» **BRIEF**
Give the number of lines in the records below that include "smoothstep", and nothing more.

===== DATA TO PROCESS =====

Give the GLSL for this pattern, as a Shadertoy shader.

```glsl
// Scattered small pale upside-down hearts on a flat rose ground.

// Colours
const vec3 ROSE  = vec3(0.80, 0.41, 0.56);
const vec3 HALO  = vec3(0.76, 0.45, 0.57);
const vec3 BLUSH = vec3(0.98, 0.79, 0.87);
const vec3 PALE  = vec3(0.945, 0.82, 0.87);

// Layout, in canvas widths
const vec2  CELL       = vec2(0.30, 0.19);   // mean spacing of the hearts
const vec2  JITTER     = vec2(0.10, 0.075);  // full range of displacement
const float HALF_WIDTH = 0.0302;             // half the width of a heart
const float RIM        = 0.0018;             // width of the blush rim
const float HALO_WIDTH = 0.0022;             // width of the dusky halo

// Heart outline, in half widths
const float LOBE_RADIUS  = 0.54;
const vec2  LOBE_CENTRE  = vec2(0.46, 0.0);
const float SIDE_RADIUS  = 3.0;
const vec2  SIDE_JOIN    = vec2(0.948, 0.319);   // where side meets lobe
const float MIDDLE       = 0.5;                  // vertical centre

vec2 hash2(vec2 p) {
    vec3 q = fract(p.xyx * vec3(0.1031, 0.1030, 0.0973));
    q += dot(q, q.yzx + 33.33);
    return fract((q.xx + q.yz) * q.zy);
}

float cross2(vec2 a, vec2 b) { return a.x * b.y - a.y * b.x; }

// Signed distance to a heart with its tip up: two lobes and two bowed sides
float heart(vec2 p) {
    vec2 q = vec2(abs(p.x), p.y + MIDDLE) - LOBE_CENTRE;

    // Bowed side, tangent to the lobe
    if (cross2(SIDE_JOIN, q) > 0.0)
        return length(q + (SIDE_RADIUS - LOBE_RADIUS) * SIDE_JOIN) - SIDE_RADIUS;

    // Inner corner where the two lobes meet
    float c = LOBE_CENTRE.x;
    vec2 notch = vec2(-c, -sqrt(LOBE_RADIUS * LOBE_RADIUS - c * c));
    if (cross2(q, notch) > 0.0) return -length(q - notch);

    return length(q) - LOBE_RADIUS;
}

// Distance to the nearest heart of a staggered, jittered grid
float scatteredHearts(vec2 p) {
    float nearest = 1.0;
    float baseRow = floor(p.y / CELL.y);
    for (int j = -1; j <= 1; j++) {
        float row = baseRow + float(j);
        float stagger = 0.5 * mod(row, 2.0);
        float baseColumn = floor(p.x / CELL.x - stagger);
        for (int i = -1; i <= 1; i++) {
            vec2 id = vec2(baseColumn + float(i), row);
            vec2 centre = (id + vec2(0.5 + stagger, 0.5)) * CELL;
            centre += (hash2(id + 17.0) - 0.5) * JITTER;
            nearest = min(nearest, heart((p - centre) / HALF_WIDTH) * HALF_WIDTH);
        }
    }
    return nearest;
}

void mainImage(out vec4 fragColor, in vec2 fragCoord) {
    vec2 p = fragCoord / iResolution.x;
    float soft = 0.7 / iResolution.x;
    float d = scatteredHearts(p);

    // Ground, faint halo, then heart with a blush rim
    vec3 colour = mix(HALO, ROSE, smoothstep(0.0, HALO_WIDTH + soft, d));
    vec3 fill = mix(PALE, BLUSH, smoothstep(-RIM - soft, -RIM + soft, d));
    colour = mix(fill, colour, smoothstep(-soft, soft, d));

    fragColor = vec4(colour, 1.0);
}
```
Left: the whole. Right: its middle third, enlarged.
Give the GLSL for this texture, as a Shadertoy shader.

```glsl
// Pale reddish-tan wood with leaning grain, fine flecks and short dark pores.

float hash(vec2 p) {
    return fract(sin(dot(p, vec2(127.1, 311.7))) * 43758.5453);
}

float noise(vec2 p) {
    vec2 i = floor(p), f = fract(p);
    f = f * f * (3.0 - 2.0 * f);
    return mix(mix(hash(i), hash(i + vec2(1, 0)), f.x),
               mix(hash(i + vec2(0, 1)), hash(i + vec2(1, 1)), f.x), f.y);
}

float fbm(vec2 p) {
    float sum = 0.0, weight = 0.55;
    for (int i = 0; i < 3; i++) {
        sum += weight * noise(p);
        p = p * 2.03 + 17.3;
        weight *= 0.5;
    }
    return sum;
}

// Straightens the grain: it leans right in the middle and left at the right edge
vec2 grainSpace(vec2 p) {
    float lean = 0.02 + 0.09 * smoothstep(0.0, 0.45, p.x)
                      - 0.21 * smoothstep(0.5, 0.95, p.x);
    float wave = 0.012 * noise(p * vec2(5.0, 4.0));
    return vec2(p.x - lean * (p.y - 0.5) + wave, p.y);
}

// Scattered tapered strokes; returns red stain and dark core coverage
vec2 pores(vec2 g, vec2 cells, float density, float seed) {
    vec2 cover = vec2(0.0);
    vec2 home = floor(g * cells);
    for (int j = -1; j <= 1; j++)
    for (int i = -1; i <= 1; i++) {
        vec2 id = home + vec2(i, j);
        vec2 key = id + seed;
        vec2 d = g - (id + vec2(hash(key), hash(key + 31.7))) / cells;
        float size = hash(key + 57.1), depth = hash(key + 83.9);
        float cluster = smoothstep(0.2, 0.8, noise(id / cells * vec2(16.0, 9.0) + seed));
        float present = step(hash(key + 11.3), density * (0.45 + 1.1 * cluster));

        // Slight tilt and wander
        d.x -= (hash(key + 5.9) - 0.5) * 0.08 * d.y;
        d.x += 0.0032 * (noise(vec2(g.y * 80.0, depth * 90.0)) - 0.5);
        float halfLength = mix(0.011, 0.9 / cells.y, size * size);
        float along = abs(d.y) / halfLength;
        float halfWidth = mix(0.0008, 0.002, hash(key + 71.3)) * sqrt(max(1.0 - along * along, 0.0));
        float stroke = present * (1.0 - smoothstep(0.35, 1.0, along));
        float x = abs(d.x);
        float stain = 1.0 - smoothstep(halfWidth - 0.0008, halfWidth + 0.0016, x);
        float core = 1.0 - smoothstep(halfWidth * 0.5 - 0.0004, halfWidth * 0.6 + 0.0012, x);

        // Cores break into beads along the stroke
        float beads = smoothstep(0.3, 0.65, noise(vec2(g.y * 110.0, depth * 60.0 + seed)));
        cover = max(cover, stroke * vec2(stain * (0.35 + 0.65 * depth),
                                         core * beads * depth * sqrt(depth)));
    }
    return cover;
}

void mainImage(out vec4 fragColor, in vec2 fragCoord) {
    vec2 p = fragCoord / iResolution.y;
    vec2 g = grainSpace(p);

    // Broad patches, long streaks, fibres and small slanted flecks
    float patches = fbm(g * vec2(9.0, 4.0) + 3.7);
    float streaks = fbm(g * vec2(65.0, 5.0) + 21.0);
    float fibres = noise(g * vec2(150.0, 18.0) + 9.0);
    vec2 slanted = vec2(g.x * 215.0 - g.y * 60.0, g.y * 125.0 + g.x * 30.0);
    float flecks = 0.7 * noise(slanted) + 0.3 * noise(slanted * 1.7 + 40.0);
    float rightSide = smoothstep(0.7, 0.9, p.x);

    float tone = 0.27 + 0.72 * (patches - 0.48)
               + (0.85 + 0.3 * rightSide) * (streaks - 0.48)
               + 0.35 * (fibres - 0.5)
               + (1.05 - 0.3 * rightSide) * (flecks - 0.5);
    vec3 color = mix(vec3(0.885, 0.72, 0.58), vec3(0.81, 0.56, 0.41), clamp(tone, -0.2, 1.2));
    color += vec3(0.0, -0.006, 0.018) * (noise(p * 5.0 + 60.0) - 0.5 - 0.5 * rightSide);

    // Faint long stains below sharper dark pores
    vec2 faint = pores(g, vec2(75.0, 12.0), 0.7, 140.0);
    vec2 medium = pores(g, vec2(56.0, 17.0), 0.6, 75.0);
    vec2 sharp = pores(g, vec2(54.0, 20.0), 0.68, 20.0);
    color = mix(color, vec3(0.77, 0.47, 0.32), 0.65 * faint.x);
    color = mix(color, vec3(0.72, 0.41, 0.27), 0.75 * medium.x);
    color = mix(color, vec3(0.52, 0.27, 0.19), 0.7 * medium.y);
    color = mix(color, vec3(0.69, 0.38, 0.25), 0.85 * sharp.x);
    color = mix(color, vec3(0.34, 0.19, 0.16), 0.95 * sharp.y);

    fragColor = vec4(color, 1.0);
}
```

=====

» **WORKED SOLUTION**
11